In eight years, the platform has changed the perception of buying second-hand and has pushed forward a different type of commerce, one that puts local exchange and trust among people in the center. But with customers being conditioned to expect extremely convenient and hyper-personalized services, is there still space for a more conscious kind of consumption?
Lleras shared the three dilemmas that she has detected when defining new services and interactions within a scale-up like Wallapop. They represent challenges for designing new services for alternative consumption, and the answer to these dilemmas is often found right in the middle.
Immediate Convenience vs. Reducing Impact: Wallapop adopted some of the paradigms of hyper-convenience typical of eCommerce and applied them to conscious consumption, launching an in-app shipping service and home pick-up service.
Isolated Lives vs. Local Economies: The service gives customers the freedom to choose the degree of personal connection they’d like to adopt, from pick up and shipping to real-life meet-ups between seller and buyer. It also acts as a way for people to kickstart their own small, local businesses—specialized in selling specific items and with their own communities attached to them.
Hyper-guided Personalization vs. Owning Discovery: While of course adopting the latest in personalized recommendations, Wallapop is careful to avoid falling into loops of sameness, leaving instead some leeway for moments of serendipity and active discovery.
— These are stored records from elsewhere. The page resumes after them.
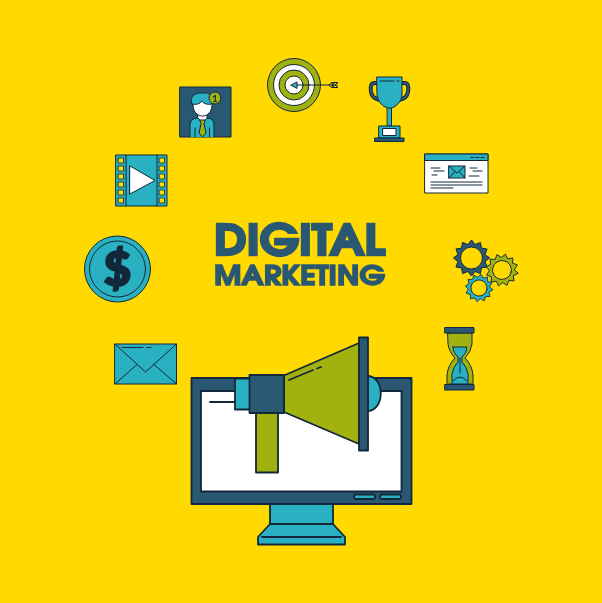
<!DOCTYPE html>
<html lang="en">
<head>
<meta charset="utf-8">
<title>Digital Marketing</title>
<style>
:root{--yellow:#ffd900;--teal:#29b0c1;--navy:#2a5872;--olive:#a1b20f;--ink:#12283a;--white:#fff}
*{box-sizing:border-box;margin:0;padding:0}
html,body{width:602px;height:603px;overflow:hidden;background:var(--yellow)}
.poster{position:relative;width:602px;height:603px;overflow:hidden;background:var(--yellow)}
.artwork,.title svg{position:absolute;left:0;top:0;display:block}
.artwork{stroke:var(--ink);stroke-width:1;stroke-linejoin:round;stroke-linecap:round}
.title{font-family:"TeX Gyre Adventor","Lato",sans-serif;font-weight:700}
.title text{fill:var(--navy);stroke:var(--navy);stroke-linejoin:miter}
.word-large{font-size:42px;stroke-width:2.4}
.word-small{font-size:26.5px;stroke-width:1.5}
.teal{fill:var(--teal)}
.navy{fill:var(--navy)}
.olive{fill:var(--olive)}
.white{fill:var(--white)}
.yellow{fill:var(--yellow)}
.ink{fill:var(--ink)}
.line{fill:none}
.bare{stroke:none}
.bold{stroke-width:1.8}
.gear *{vector-effect:non-scaling-stroke}
.badge-number{font:700 10px "Lato",sans-serif;fill:var(--ink);stroke:none}
.dollar{font:900 47px "Lato",sans-serif;fill:var(--ink);stroke:var(--ink);stroke-width:1.6}
</style>
</head>
<body>
<main class="poster">
<svg class="artwork" width="602" height="603" viewBox="0 0 602 603" aria-hidden="true">
<defs>
<polygon id="cog" points="18,0 13.5,3.6 15.6,9 9.9,9.9 9,15.6 3.6,13.5 0,18 -3.6,13.5 -9,15.6 -9.9,9.9 -15.6,9 -13.5,3.6 -18,0 -13.5,-3.6 -15.6,-9 -9.9,-9.9 -9,-15.6 -3.6,-13.5 0,-18 3.6,-13.5 9,-15.6 9.9,-9.9 15.6,-9 13.5,-3.6"/>
<g id="sprockets" class="yellow" stroke-width=".8">
<rect x="118.500" y="158" width="5" height="5"/><rect x="118.500" y="166" width="5" height="5"/><rect x="118.500" y="174" width="5" height="5"/><rect x="118.500" y="182" width="5" height="5"/><rect x="118.500" y="190" width="5" height="5"/><rect x="118.500" y="198" width="5" height="5"/>
</g>
<clipPath id="profile-frame"><rect x="180" y="87" width="51" height="50"/></clipPath>
</defs>

<g id="profile">
<rect class="navy" x="180" y="87" width="51" height="50"/>
<g clip-path="url(#profile-frame)">
<path class="teal" d="M190 138V125Q190 118 198 118H207Q214 118 214 125V138Z"/>
<path class="white" d="M198 113H207V118L202.500 123L198 118Z"/>
<path class="white" d="M193 101V105C193 111 197 116 202.500 116S212 111 212 105V101Z"/>
<path class="teal" d="M192 104C189 97 195 92 203 93C210 92 214 97 212 104C206 105 203 103 202 101C200 104 196 105 192 104Z"/>
<path class="olive" d="M200 120H205L204 124L206 133L202.500 137L199 133L201 124Z"/>
<path class="line" d="M195 128V137M209.500 128V137"/>
</g>
<circle class="olive" cx="215" cy="98" r="6"/>
<text class="badge-number" x="215" y="101.500" text-anchor="middle">1</text>
</g>

<g id="target">
<circle class="olive" cx="294" cy="85" r="26.500"/>
<circle class="white" cx="294" cy="85" r="20.500"/>
<circle class="olive" cx="294" cy="85" r="15"/>
<circle class="white" cx="294" cy="85" r="9"/>
<path class="line" d="M296 85H337M329 85L332 82.500H338L335 85L338 87.500H332ZM332 83L334 87M334 83L332 87"/>
<path class="teal" d="M291 85L297 82V88Z"/>
</g>

<g id="trophy">
<path class="line" stroke-width="4" d="M378 83H374C370 83 370 91 372 95Q374 99 381 100M401 83H405C409 83 409 91 407 95Q405 99 398 100"/>
<path class="line" style="stroke:var(--navy)" stroke-width="2" d="M378 83H374C370 83 370 91 372 95Q374 99 381 100M401 83H405C409 83 409 91 407 95Q405 99 398 100"/>
<path class="teal" d="M387.500 107H391.500V126H387.500Z"/>
<path class="teal" d="M377 77H402V95Q401 104 392 108H387Q378 104 377 95Z"/>
<path class="line" d="M380 81H394M397 81H399"/>
<rect class="teal" x="379" y="126" width="21" height="12"/>
<rect class="white" x="383" y="128.500" width="13" height="7"/>
<rect class="navy" x="375" y="138" width="29" height="3.500"/>
</g>

<g id="web-page">
<rect class="white" x="425" y="154" width="63" height="39"/>
<rect class="teal" x="425" y="154" width="63" height="6.500"/>
<path class="line" d="M471 157.500H474M476 157.500H479M481 157.500H484M431 168H440M434 171H444M432 175H437M470 168H477M473 171H482M469 176H479M431 182H482M431 185H482M431 188H453"/>
<rect class="teal" x="449" y="166" width="16" height="12"/>
<path class="line" d="M449 166L457 173L465 166M449 178L455 171.500M465 178L459 171.500"/>
</g>

<g id="video">
<rect class="teal" x="116" y="155" width="51" height="51"/>
<path class="line" d="M126 155V206M157 155V206"/>
<use href="#sprockets"/>
<use href="#sprockets" x="41"/>
<polygon class="white" points="130,166 155,180.500 130,194"/>
</g>

<g id="coin">
<circle class="teal" cx="117.500" cy="269" r="33"/>
<circle class="line" cx="117.500" cy="269" r="28"/>
<text class="dollar" x="117.500" y="286" text-anchor="middle">$</text>
</g>

<g id="envelope">
<rect class="teal" x="115" y="344" width="61.500" height="40"/>
<path class="line" d="M115 344L145.500 372L176.500 344M115 384L137 364.500M176.500 384L154 364.500M122 347.500H143M147 347.500H151"/>
</g>

<g id="gears">
<g class="gear navy" transform="translate(471.500 258)"><use href="#cog"/><circle class="yellow" r="11"/></g>
<g class="gear olive" transform="translate(502 270) rotate(12) scale(.9)"><use href="#cog"/><circle class="yellow" r="10.500"/></g>
<g class="gear teal" transform="translate(479 288) rotate(8) scale(.77)"><use href="#cog"/><circle class="yellow" r="10.500"/></g>
</g>

<g id="hourglass">
<path class="olive" d="M448 333H472V344Q471 352 465 358Q472 365 473 375V384H447V375Q448 365 455 358Q449 352 448 344Z"/>
<path class="teal" d="M453 347H467Q467 353 462 357V362Q467 367 468 374V384H452V374Q453 367 458 362V357Q453 353 453 347Z"/>
<path class="line" d="M453 381Q460 373 467 381M460 358V373"/>
<rect class="navy" x="445" y="327.500" width="29" height="5.500"/>
<rect class="navy" x="445" y="384.500" width="29" height="5.500"/>
</g>

<g id="monitor" class="bold">
<path class="teal" d="M270 503H333V524L345 537V544.500H258V537L270 524Z"/>
<path class="line" d="M270 524H333M262 537H341"/>
<rect class="navy" x="191.500" y="378" width="220" height="126"/>
<rect class="white" x="201" y="391" width="200.500" height="100.500"/>
<rect class="teal" x="354" y="494.500" width="21" height="4.500" rx="2"/>
<rect class="teal" x="380" y="494.500" width="21" height="4.500" rx="2"/>
</g>

<g id="megaphone" class="bold">
<path class="line" d="M210 402H235"/>
<path class="teal" d="M368 376C385 377 385 410 368 411Z"/>
<rect class="teal" x="235" y="378.500" width="15" height="31"/>
<rect class="olive" x="256" y="412" width="22" height="60.500"/>
<polygon class="olive" points="284,375.500 359,343 359,444 284,412"/>
<rect class="navy" x="249.500" y="375" width="34.500" height="38"/>
<rect class="navy" x="359" y="337.500" width="9" height="113"/>
<path class="line" d="M289 380L313 370M317 368.500L321 367"/>
</g>
</svg>
<h1 class="title">
<svg width="602" height="300" viewBox="0 0 602 300">
<text class="word-large" x="214" y="255" textLength="171" lengthAdjust="spacingAndGlyphs">DIGITAL</text>
<text class="word-small" x="214" y="284.500" textLength="171" lengthAdjust="spacingAndGlyphs">MARKETING</text>
</svg>
</h1>
</main>
</body>
</html>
Wallapop is a great example of how service design truly thrives when it finds its place in the middle rather than at the extremes, leading to the kind of positive compromise that customers are looking for.
What this can mean for organizations is clear. Service design is not magic, but it can indeed be instrumental in bringing positive impact for people, the planet, and business. It won’t be easy, or a particularly linear process, but it’s worth the ride.